* Supplied entries
--

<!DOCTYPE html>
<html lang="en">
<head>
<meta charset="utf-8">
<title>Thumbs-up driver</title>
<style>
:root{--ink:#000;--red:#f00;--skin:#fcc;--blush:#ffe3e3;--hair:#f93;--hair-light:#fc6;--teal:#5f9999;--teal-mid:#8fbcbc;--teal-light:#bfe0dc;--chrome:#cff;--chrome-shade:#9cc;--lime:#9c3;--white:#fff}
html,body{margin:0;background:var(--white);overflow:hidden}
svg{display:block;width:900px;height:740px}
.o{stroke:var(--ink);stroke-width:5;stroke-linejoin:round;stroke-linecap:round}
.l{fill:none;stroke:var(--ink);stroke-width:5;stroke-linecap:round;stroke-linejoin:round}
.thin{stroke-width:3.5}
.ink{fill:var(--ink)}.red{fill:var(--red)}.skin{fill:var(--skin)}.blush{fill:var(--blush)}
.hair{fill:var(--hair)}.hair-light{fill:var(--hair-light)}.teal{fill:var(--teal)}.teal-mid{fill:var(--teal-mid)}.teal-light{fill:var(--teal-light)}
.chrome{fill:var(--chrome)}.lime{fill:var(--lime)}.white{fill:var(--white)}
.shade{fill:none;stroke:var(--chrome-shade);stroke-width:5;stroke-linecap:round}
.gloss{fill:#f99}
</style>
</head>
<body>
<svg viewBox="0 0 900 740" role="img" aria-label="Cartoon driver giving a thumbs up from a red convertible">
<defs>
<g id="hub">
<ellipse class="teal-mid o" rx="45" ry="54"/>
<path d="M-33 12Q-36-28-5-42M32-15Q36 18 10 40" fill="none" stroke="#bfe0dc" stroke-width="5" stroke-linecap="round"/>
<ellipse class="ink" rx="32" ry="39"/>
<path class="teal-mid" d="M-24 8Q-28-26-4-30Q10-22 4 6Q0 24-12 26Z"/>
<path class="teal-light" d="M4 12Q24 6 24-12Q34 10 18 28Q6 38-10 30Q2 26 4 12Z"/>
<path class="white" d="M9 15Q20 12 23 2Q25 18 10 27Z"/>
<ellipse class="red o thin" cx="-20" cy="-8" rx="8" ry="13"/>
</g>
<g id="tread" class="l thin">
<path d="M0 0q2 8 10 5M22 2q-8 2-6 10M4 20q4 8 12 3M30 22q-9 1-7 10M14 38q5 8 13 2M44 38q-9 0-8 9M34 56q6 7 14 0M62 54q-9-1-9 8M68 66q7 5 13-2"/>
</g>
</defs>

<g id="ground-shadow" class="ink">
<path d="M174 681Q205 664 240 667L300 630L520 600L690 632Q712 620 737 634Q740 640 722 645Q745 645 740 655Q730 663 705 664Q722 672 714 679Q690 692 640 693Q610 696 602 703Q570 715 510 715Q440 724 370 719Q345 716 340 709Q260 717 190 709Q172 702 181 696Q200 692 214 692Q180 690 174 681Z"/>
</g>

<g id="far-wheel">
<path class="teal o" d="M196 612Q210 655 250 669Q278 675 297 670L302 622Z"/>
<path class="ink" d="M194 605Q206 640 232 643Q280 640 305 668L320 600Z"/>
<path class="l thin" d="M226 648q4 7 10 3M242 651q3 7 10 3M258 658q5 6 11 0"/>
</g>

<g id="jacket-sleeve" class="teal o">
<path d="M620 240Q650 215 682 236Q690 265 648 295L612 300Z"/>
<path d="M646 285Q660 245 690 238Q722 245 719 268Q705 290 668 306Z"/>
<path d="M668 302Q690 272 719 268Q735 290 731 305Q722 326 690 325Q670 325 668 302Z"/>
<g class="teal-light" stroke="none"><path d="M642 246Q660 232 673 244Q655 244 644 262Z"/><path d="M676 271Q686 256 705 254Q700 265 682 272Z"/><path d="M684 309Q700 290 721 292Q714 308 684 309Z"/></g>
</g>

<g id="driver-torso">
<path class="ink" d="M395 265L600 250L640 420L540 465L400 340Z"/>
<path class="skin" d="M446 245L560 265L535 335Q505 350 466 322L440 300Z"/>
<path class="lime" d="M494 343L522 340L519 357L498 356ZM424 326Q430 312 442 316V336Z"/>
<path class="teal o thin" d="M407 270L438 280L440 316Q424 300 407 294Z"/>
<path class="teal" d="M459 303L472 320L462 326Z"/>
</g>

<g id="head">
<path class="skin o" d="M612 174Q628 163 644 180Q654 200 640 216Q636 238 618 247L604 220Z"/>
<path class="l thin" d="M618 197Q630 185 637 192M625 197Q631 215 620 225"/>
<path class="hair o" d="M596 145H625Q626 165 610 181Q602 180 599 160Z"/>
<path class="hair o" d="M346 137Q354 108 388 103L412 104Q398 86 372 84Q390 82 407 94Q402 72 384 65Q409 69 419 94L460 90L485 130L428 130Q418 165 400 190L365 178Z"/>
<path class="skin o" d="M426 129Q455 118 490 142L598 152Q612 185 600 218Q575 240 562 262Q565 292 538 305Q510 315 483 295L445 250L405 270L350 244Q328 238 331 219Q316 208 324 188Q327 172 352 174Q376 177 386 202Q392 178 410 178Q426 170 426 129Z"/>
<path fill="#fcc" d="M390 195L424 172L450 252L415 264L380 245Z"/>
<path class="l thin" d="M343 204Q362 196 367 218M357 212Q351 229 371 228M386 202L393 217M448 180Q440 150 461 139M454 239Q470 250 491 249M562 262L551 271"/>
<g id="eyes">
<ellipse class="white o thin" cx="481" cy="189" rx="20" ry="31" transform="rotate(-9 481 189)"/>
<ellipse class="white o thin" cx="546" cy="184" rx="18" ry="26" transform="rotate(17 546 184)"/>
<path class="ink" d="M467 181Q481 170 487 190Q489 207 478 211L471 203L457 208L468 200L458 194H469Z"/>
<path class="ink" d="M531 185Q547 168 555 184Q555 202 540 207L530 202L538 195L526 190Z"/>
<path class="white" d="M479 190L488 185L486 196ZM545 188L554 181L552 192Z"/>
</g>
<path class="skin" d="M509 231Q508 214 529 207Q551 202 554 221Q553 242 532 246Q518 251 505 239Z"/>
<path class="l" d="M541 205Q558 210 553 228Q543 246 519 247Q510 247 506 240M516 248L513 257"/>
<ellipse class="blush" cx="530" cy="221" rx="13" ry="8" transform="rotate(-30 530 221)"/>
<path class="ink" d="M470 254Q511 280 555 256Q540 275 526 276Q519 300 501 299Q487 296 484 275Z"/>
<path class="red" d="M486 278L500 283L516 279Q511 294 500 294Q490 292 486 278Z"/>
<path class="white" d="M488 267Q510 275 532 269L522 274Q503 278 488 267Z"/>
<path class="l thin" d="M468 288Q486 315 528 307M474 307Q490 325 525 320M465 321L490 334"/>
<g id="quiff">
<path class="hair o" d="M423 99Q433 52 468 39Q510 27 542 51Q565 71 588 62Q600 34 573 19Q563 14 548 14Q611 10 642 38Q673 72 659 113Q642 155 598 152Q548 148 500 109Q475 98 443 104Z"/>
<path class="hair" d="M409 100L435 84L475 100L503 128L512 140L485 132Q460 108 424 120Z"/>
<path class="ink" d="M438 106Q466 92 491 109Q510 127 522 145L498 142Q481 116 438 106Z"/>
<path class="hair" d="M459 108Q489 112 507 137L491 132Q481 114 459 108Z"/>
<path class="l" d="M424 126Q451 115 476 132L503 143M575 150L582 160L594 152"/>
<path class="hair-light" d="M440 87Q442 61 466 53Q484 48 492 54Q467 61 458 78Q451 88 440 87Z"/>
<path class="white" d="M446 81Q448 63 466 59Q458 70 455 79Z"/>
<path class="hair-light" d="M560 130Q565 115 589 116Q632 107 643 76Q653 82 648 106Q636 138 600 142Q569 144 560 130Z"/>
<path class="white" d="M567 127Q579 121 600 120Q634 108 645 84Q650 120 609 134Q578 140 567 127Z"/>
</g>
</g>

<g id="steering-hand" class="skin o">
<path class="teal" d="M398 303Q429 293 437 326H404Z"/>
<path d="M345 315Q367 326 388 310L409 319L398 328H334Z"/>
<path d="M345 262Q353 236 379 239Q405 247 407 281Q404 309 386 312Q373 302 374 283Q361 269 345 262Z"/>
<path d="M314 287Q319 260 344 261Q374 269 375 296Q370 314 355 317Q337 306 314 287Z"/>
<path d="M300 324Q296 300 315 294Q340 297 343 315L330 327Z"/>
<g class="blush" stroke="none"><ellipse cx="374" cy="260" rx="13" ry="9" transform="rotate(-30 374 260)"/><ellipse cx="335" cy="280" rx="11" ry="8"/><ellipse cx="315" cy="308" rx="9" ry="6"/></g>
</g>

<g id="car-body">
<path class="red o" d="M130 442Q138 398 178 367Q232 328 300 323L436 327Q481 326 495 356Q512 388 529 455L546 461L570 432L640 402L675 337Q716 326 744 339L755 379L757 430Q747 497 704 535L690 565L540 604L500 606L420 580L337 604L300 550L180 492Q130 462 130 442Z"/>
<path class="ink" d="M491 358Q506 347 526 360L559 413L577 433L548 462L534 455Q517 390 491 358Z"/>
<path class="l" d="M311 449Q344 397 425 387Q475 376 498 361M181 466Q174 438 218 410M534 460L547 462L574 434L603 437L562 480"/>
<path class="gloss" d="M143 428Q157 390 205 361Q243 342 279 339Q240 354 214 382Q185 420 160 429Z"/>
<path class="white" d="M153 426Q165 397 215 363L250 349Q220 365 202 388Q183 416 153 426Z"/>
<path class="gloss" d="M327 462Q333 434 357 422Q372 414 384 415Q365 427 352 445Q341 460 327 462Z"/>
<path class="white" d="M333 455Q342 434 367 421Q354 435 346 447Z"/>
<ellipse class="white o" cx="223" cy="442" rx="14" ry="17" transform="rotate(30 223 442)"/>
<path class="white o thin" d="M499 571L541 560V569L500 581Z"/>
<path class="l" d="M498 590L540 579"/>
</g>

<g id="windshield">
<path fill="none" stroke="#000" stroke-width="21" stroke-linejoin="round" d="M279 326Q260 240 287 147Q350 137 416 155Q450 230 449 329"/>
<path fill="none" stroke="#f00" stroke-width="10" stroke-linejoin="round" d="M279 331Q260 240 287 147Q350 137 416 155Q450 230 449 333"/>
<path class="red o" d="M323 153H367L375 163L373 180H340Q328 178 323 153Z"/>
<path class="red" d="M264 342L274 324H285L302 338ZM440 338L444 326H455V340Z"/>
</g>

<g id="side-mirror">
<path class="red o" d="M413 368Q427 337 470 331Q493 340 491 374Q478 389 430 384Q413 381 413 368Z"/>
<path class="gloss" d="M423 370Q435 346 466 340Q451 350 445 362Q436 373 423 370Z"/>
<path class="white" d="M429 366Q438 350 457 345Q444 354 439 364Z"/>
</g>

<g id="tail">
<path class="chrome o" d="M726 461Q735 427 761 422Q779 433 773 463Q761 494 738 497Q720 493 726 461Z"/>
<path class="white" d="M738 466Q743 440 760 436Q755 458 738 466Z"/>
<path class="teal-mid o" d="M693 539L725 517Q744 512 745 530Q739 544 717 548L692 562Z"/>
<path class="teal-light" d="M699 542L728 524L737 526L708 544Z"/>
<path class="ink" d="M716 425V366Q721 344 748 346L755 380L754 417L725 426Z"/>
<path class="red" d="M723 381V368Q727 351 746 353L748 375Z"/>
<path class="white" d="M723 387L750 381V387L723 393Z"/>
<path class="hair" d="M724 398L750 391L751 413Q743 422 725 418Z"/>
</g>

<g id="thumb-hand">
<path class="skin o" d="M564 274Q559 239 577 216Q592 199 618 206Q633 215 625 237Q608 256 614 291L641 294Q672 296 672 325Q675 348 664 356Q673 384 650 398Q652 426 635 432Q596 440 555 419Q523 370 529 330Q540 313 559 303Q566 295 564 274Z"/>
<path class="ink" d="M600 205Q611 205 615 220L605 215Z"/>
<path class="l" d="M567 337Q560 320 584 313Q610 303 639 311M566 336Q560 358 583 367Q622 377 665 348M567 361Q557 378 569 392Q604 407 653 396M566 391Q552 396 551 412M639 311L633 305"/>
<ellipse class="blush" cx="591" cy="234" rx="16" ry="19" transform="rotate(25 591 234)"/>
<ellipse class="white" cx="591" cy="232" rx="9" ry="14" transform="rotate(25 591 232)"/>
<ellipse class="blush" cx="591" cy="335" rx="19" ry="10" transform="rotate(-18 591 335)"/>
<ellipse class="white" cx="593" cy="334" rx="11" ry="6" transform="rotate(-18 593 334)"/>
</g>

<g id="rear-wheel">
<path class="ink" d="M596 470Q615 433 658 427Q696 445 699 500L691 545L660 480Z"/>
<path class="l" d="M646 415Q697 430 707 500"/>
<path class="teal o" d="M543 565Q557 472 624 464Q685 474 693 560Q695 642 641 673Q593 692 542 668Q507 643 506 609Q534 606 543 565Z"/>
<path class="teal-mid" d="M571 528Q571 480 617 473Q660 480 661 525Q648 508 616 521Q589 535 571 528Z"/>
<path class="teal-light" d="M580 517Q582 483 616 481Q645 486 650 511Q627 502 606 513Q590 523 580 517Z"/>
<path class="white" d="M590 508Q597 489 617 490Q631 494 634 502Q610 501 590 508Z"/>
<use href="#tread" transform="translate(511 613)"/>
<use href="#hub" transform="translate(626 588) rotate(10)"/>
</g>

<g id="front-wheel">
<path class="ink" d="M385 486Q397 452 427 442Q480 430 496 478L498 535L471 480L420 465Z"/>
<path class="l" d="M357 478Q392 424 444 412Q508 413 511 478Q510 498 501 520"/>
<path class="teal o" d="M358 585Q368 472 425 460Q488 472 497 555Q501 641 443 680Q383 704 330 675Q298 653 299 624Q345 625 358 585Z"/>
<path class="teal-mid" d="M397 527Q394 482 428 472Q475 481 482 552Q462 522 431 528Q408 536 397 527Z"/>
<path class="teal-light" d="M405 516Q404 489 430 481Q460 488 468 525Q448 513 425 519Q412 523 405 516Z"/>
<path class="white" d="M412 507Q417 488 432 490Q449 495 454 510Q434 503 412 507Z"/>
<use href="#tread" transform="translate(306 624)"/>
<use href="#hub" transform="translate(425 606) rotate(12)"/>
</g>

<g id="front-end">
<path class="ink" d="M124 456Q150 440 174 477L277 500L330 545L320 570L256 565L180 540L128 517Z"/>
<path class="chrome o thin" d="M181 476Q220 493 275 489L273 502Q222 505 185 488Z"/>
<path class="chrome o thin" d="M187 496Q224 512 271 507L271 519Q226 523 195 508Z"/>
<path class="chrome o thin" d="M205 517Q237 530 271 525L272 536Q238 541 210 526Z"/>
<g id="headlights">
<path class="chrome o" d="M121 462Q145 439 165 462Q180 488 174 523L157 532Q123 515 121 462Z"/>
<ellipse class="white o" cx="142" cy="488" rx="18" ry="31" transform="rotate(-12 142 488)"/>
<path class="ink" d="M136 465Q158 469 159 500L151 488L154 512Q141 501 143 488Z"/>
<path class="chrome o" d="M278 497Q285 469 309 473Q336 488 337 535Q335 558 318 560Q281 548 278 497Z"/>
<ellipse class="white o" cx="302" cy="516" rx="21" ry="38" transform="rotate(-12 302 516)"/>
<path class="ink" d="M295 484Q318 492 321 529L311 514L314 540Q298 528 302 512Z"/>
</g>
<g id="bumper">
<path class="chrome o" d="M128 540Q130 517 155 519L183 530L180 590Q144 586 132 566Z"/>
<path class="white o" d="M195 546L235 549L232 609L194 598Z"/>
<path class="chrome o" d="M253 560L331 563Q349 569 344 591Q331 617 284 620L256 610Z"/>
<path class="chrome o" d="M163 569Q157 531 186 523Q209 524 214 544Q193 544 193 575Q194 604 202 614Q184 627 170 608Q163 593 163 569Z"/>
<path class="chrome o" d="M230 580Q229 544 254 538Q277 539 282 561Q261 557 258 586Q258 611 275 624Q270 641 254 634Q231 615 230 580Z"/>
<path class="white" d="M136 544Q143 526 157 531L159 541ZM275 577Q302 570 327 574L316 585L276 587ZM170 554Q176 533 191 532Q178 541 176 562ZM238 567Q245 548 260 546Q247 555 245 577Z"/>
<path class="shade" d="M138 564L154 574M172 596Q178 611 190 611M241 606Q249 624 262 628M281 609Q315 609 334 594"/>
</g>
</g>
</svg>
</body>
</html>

--

* Task requirements
Return word for word the lines above from the line with "466Q743 440 760" to the line with "205Q611 205 615", including both and leaving out all others.

* Task result
<path class="white" d="M738 466Q743 440 760 436Q755 458 738 466Z"/>
<path class="teal-mid o" d="M693 539L725 517Q744 512 745 530Q739 544 717 548L692 562Z"/>
<path class="teal-light" d="M699 542L728 524L737 526L708 544Z"/>
<path class="ink" d="M716 425V366Q721 344 748 346L755 380L754 417L725 426Z"/>
<path class="red" d="M723 381V368Q727 351 746 353L748 375Z"/>
<path class="white" d="M723 387L750 381V387L723 393Z"/>
<path class="hair" d="M724 398L750 391L751 413Q743 422 725 418Z"/>
</g>

<g id="thumb-hand">
<path class="skin o" d="M564 274Q559 239 577 216Q592 199 618 206Q633 215 625 237Q608 256 614 291L641 294Q672 296 672 325Q675 348 664 356Q673 384 650 398Q652 426 635 432Q596 440 555 419Q523 370 529 330Q540 313 559 303Q566 295 564 274Z"/>
<path class="ink" d="M600 205Q611 205 615 220L605 215Z"/>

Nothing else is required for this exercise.